- [RECORDS PROVIDED]:

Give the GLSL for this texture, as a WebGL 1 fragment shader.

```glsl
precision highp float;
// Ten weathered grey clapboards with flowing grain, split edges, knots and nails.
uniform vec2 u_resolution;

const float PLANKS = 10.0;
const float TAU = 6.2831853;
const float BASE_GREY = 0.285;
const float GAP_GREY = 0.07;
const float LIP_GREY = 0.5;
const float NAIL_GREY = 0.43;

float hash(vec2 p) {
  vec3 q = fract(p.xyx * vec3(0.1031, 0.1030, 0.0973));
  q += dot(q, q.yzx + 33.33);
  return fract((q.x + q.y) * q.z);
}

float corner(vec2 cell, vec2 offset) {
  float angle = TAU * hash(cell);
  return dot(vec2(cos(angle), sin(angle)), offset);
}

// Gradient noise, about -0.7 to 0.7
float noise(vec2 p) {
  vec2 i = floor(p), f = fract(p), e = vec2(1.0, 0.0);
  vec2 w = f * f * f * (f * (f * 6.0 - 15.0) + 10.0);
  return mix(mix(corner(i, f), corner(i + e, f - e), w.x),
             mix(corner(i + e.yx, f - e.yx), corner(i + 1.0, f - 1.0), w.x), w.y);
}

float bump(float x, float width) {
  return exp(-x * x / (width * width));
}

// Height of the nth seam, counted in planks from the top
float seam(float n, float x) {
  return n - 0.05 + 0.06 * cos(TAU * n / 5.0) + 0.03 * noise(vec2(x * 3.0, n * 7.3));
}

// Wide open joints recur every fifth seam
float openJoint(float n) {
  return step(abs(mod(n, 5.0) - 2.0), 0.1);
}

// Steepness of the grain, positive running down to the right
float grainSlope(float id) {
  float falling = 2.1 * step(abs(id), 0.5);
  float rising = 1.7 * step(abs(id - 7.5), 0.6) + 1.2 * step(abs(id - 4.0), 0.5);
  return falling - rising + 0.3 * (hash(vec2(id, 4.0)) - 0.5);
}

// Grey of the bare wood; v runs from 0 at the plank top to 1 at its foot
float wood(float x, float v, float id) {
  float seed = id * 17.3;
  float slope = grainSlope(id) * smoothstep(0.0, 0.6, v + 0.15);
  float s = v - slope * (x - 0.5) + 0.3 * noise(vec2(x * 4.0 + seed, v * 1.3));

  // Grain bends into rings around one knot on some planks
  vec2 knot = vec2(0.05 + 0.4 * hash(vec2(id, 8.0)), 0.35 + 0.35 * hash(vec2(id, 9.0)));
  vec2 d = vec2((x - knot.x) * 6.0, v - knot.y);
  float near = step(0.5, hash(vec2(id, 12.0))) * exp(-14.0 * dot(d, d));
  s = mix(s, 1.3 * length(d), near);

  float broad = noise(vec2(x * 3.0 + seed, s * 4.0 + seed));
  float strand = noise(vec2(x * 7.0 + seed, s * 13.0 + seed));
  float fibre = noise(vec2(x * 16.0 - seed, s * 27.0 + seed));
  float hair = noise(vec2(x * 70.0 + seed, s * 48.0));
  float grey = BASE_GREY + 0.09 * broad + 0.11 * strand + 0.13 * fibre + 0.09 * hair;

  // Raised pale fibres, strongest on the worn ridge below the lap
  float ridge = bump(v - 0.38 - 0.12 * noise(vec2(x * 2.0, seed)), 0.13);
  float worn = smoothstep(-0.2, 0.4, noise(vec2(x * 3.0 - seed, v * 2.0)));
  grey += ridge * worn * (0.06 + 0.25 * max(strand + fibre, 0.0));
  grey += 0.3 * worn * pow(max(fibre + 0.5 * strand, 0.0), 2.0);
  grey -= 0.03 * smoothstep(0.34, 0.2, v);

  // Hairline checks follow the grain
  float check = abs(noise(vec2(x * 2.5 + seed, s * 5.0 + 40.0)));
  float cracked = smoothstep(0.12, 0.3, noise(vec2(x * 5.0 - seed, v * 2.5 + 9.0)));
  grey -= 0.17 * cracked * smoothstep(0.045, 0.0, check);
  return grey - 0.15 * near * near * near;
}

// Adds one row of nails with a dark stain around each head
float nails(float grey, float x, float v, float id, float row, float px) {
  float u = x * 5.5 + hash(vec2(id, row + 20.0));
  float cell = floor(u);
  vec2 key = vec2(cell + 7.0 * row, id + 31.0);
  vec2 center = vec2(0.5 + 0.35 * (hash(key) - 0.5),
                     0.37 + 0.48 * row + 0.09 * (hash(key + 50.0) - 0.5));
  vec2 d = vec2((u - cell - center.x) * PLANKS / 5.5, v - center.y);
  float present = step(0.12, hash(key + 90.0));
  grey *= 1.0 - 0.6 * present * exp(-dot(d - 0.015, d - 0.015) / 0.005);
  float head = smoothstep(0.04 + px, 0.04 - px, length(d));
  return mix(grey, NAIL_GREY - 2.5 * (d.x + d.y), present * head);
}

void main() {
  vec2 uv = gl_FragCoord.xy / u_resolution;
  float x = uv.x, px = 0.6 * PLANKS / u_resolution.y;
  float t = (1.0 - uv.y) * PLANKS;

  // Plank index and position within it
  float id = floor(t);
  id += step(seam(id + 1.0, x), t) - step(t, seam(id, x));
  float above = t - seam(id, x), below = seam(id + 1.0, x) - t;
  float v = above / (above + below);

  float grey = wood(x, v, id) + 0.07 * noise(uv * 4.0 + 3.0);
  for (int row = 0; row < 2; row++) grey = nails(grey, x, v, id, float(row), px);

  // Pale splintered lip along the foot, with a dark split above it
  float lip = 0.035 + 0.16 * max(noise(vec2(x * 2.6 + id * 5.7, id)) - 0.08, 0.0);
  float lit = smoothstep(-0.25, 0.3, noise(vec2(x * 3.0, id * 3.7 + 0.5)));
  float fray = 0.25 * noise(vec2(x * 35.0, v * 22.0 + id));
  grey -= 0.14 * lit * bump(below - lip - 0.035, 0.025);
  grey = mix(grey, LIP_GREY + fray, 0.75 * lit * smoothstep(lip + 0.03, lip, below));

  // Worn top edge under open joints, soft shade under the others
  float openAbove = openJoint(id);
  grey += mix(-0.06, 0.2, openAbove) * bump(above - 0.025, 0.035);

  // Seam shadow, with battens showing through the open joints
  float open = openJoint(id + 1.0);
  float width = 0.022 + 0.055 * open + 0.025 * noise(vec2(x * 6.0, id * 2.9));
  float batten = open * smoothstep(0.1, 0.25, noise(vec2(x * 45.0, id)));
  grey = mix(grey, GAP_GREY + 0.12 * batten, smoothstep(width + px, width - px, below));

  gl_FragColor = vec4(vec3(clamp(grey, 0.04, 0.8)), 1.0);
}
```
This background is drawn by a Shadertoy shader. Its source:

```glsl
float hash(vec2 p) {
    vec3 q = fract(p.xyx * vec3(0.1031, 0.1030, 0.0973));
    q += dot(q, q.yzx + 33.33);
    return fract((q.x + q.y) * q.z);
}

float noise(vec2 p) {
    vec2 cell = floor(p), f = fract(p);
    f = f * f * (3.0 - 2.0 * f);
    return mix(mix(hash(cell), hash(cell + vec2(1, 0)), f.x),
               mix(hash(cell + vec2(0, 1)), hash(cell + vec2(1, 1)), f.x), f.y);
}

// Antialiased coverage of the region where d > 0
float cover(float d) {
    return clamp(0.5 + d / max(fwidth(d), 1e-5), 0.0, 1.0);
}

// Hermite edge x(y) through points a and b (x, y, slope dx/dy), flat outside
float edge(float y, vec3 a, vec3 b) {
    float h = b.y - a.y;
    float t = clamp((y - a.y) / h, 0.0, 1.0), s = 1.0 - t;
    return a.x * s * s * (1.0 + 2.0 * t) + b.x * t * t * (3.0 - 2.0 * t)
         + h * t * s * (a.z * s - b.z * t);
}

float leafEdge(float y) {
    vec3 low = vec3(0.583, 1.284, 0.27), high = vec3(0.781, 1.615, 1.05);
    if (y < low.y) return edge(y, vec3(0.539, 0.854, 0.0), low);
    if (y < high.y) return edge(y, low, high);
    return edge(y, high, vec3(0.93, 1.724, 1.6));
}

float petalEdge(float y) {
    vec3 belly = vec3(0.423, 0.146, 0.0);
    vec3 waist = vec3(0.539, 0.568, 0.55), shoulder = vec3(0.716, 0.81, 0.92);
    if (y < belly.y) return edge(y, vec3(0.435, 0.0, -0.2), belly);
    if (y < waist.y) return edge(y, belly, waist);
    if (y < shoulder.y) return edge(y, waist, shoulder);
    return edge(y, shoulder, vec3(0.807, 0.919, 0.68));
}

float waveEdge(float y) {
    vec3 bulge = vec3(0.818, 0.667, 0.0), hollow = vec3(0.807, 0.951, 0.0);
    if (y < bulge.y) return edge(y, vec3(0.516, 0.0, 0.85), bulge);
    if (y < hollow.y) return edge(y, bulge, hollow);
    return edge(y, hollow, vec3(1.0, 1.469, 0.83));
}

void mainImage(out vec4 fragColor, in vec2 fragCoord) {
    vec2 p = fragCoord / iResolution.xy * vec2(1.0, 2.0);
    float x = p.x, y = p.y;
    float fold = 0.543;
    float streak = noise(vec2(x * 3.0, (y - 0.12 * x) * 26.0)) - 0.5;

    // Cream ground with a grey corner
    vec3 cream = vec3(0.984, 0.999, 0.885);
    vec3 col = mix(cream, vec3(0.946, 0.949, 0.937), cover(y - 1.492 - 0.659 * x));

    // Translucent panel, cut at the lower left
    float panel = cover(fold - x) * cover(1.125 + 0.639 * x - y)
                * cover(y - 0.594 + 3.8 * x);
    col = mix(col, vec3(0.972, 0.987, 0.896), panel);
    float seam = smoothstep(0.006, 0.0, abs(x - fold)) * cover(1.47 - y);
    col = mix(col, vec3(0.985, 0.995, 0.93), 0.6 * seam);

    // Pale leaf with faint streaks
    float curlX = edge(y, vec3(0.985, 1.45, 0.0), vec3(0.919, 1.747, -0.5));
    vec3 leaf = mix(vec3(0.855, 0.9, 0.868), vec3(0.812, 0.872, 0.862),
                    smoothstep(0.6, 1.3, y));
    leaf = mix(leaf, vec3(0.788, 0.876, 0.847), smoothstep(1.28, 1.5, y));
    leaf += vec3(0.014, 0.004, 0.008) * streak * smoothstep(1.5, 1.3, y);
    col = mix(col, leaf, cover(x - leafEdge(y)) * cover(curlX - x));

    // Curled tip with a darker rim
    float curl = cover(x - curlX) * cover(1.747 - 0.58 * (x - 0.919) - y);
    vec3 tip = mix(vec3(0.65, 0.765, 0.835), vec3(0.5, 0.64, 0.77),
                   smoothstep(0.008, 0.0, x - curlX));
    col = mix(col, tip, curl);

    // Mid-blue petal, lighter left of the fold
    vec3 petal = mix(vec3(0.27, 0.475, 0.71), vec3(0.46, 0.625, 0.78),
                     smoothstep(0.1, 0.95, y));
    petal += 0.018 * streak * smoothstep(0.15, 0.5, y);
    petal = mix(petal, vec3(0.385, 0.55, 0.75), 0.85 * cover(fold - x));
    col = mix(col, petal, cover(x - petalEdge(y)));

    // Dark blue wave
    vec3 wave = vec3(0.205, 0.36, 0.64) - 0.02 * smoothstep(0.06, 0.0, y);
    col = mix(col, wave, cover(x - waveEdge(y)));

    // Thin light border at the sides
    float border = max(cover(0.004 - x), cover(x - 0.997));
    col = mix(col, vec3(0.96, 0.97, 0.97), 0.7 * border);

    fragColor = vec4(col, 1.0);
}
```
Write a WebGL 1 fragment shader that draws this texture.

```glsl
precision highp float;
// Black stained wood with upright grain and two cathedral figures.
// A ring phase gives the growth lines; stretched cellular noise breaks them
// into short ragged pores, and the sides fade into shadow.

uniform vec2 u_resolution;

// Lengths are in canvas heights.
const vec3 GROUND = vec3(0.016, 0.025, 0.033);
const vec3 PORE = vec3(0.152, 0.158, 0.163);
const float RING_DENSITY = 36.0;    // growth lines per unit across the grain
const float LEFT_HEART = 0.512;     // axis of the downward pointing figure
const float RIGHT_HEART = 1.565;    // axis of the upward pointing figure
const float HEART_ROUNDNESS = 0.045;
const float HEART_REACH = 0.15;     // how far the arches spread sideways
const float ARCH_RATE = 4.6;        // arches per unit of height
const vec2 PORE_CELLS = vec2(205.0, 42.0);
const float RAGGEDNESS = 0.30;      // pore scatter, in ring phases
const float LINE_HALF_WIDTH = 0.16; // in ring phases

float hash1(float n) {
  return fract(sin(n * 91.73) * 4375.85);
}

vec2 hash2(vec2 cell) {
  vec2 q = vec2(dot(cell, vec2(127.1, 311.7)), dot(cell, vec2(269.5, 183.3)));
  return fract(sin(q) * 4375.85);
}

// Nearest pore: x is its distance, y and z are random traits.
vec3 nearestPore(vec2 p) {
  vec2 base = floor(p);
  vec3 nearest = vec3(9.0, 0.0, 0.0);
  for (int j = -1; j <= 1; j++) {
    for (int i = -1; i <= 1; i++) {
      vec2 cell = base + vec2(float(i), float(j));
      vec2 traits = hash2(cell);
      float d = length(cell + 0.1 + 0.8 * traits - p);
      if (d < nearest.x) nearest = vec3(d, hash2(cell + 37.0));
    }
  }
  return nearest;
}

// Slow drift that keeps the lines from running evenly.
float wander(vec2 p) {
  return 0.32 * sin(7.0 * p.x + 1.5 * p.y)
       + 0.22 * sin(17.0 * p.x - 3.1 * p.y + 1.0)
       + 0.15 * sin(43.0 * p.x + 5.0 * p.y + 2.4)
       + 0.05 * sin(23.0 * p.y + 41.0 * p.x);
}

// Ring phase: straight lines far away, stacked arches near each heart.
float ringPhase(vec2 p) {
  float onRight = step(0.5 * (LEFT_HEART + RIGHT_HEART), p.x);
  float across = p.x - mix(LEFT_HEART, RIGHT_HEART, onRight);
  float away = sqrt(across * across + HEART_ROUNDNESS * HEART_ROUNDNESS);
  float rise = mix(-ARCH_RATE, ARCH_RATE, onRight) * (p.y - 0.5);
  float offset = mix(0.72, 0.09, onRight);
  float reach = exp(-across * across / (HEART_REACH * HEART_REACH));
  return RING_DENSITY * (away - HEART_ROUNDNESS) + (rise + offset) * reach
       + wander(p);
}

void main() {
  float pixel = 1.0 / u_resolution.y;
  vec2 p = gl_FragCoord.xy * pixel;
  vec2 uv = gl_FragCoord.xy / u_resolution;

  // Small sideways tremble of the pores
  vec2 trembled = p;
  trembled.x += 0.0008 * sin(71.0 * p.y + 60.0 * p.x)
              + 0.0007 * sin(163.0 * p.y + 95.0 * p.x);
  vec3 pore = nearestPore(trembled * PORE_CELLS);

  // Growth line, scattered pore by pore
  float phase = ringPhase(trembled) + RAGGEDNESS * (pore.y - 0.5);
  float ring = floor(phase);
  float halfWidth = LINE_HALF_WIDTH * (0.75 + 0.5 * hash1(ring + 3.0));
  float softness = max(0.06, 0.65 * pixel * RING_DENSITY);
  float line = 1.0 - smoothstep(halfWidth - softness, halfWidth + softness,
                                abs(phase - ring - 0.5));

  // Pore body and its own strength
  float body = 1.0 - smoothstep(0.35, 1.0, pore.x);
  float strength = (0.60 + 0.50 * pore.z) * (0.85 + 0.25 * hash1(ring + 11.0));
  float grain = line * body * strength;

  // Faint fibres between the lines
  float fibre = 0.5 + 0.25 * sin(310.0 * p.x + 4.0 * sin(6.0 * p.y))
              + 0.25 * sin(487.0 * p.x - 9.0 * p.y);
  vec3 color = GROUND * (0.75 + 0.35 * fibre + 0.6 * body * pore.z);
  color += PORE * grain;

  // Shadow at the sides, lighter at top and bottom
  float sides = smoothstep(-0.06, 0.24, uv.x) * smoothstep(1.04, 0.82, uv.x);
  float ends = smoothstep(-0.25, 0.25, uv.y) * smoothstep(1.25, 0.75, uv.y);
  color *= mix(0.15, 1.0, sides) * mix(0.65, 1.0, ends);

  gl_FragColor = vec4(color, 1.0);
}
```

- [WORK ORDER]: When a line in the material above includes "lines", report that line by copying it.

- [TASK RESULT]:
// A ring phase gives the growth lines; stretched cellular noise breaks them
const float RING_DENSITY = 36.0;    // growth lines per unit across the grain
// Slow drift that keeps the lines from running evenly.
// Ring phase: straight lines far away, stacked arches near each heart.
  // Faint fibres between the lines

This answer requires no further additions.